→ Data for review
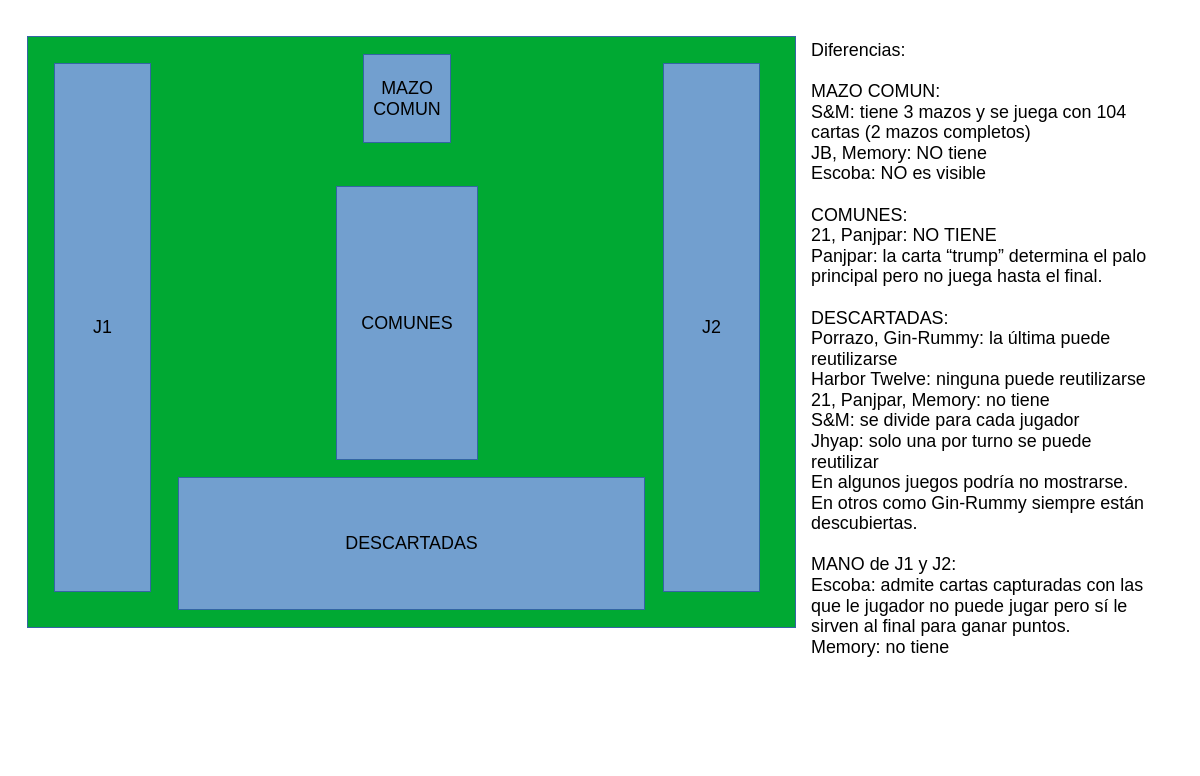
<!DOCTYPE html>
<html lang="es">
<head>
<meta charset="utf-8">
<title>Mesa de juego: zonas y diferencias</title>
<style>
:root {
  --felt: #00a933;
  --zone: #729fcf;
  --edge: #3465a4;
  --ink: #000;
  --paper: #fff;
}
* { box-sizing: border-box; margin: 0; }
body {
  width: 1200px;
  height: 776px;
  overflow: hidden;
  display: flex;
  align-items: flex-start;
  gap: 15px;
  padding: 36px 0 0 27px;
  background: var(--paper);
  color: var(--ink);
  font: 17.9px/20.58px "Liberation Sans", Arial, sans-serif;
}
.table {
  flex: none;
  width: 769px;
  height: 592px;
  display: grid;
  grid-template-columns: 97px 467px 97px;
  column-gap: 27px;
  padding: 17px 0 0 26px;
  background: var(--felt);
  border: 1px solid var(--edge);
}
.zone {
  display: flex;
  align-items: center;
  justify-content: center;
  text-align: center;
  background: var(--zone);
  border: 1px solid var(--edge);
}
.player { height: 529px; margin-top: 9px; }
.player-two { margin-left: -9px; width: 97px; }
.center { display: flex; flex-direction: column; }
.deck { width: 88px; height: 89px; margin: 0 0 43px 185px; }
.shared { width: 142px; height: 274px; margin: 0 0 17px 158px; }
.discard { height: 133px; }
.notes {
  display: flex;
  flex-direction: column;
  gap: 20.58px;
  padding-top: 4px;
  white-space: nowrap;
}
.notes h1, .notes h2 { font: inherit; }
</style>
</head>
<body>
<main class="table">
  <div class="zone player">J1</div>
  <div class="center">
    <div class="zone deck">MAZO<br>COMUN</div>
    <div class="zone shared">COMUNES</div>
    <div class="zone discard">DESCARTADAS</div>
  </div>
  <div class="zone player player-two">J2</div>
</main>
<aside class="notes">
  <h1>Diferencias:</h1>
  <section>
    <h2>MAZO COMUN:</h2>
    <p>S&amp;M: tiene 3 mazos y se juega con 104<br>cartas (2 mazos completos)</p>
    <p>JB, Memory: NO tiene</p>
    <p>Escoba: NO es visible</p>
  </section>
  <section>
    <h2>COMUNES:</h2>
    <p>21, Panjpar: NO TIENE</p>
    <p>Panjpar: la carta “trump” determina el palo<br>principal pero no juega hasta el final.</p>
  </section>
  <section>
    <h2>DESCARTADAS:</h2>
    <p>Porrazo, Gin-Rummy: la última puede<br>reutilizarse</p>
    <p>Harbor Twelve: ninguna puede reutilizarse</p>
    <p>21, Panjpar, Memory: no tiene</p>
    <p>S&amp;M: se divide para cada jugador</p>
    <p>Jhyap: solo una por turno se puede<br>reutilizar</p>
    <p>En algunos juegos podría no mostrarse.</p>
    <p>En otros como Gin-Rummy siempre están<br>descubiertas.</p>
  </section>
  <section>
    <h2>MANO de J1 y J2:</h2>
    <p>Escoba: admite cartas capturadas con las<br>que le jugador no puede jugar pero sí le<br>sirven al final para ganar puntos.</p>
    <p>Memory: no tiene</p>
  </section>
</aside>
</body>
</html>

→ Task goal
Copy all lines from the material that include "class".

→ Exercise response
<main class="table">
  <div class="zone player">J1</div>
  <div class="center">
    <div class="zone deck">MAZO<br>COMUN</div>
    <div class="zone shared">COMUNES</div>
    <div class="zone discard">DESCARTADAS</div>
  <div class="zone player player-two">J2</div>
<aside class="notes">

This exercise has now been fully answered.